I’ve always loved Callaway. They’re a great company, so to be with them and sign with them, is a huge honor. I want to do my best to be a good representation of what they want as a Callaway player and so I want to keep working hard so that I can get out on tour and hopefully represent them a little bit more.
“Golf was kind of a Plan B, you could say. I was a competitive gymnast. I started that when I was 6 and did it until I was 12. I really wanted to go to the Olympics and I was training seven hours a day, six days a week.”
Aside from golf, and aside from health and fitness, could you tell us something about Paige that we don’t already know?
I love comic books. Everyone’s usually pretty surprised to hear that, but I love going to comic book stores, and all my friends are pretty into it, so it’s something we all do together.
So it would be fair to say
you’re a bit of a nerd?
I am the nerdiest, dorkiest person ever. People never really expect it, but that’s what I love.

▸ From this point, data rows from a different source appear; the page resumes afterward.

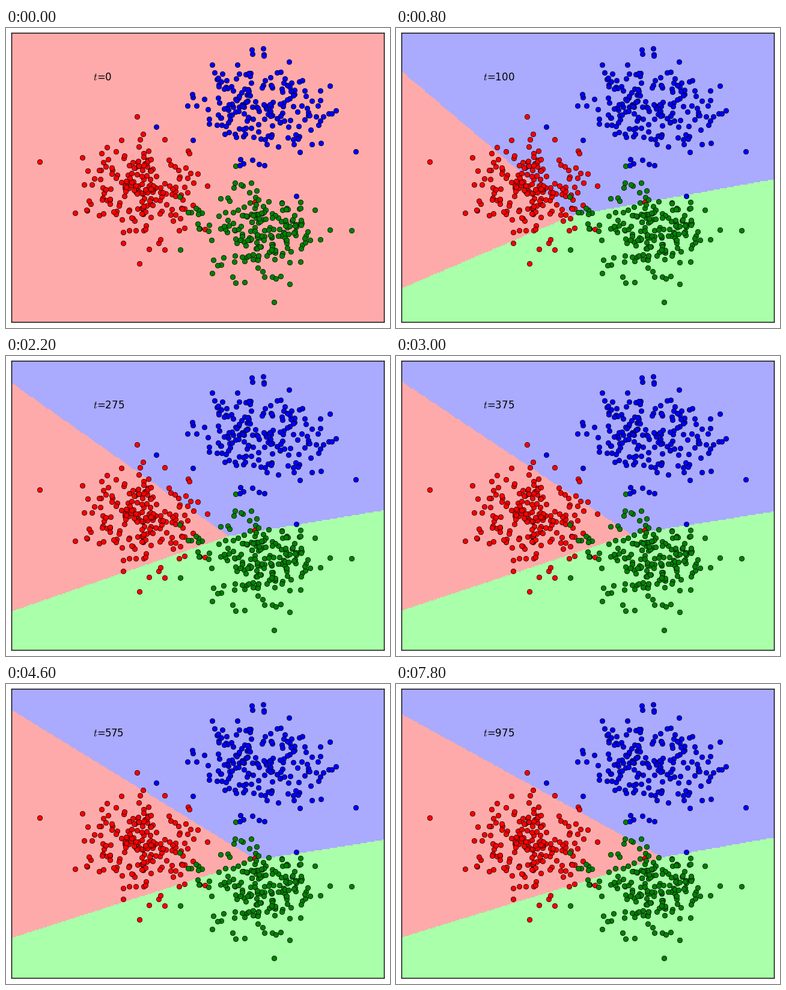
These frames come from a looping animation (639 by 498 pixels, 8000 ms). A matplotlib script:

```python
import numpy as np
import matplotlib.pyplot as plt
from matplotlib.animation import FuncAnimation
from matplotlib.colors import ListedColormap

plt.rcParams["font.family"] = "DejaVu Sans"
plt.rcParams["mathtext.fontset"] = "cm"

W, H, DPI = 639, 498, 100
LEFT, RIGHT, TOP, BOTTOM = 9.5, 629.5, 8.5, 488.5
GRID = 240
N = 200
FRAMES, STEP = 40, 25
RED, GREEN, BLUE = range(3)

rng = np.random.default_rng(7)


def cluster(center, spread, strays):
    """Gaussian cloud without far tails, plus a few chosen strays."""
    z = rng.normal(size=(2 * N, 2))
    cloud = z[np.hypot(*z.T) < 2.4][:N - len(strays)]
    return np.vstack([cloud * spread + center, strays])


reds = cluster((230, 271), (54, 43),
               [(56, 222), (414, 289), (222, 391), (218, 147)])
greens = cluster((422, 344), (58, 39),
                 [(289, 280), (382, 229), (446, 455), (575, 336)])
blues = cluster((424, 134), (55, 42),
                [(250, 164), (483, 279), (582, 205), (310, 110)])

cw, ch = (RIGHT - LEFT) / GRID, (BOTTOM - TOP) / GRID
xx, yy = np.meshgrid(LEFT + cw * (np.arange(GRID) + 0.5),
                     TOP + ch * (np.arange(GRID) + 0.5))


def regions(t):
    """Class of every grid cell after t training steps."""
    if t == 0:
        return np.full((GRID, GRID), RED)

    # Point where the three regions meet
    u = np.log(t / STEP)
    mx = 158 + 109.5 * u - 8.6 * u**2
    my = 333.5 - 17.5 * u + 1.4 * u**2

    def border(x_end, y_end):
        return my + (y_end - my) * (xx - mx) / (x_end - mx)

    upper = border(LEFT, 19.6 + 4955 / t + 0.026 * t)
    lower = border(LEFT, 419.8 + 1300 / t)
    right = border(RIGHT, 266 - 0.011 * t - 15 * np.exp(-(t / 302)**2))
    west = np.where(yy < upper, BLUE, np.where(yy > lower, GREEN, RED))
    east = np.where(yy < right, BLUE, GREEN)
    return np.where(xx < mx, west, east)


fig = plt.figure(figsize=(W / DPI, H / DPI), dpi=DPI, facecolor="white")
ax = fig.add_axes([9 / W, 10 / H, 620 / W, 480 / H])
ax.set_xticks([])
ax.set_yticks([])
for spine in ax.spines.values():
    spine.set_linewidth(1.0)

field = ax.imshow(regions(0), cmap=ListedColormap(["#ffaaaa", "#aaffaa", "#aaaaff"]),
                  vmin=0, vmax=2, interpolation="nearest", aspect="auto",
                  extent=(LEFT, RIGHT, BOTTOM, TOP))
for pts, color in ((reds, "r"), (greens, "g"), (blues, "b")):
    ax.plot(*pts.T, "o", color=color, ms=6, mec="k", mew=0.5)
label = ax.text(145.5, 87, "", fontsize=12, va="baseline")
ax.set_xlim(LEFT, RIGHT)
ax.set_ylim(BOTTOM, TOP)


def draw(i):
    t = i * STEP
    field.set_data(regions(t))
    label.set_text(f"$t$={t}")
    return field, label


anim = FuncAnimation(fig, draw, frames=FRAMES, interval=200, repeat=True)
plt.show()
```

Instagram and social media fame has had a big effect on your life. What does Instagram mean to you?
Instagram mean to you? It’s funny how this whole thing started. I didn’t really have any social media until senior year. I just wanted to document my senior year as a way to share with people and now I’m still sharing with people, it’s just with a larger audience. I think that’s kind of cool, that I can document my journey now, making it on tour with all these people. So it’s been crazy but it’s been great.
So you touched on your dad kind of being your inspiration and why you got handed a golf club, but can you talk about how important your friends and family are to both your life and also your career?
My family is everything. They have sacrificed so much for me so I work as hard as I can every single day so I can hopefully give back to them everything that they have given to me. And I know I wouldn’t be the person that I am today without my mom and my dad and my older sister, they’re all incredible people. And my friends, too. I need a really strong support system and my friends have been there for me and they have been great and I don’t know if I could have gone through any of this without them.
That’s so cool. Thank you so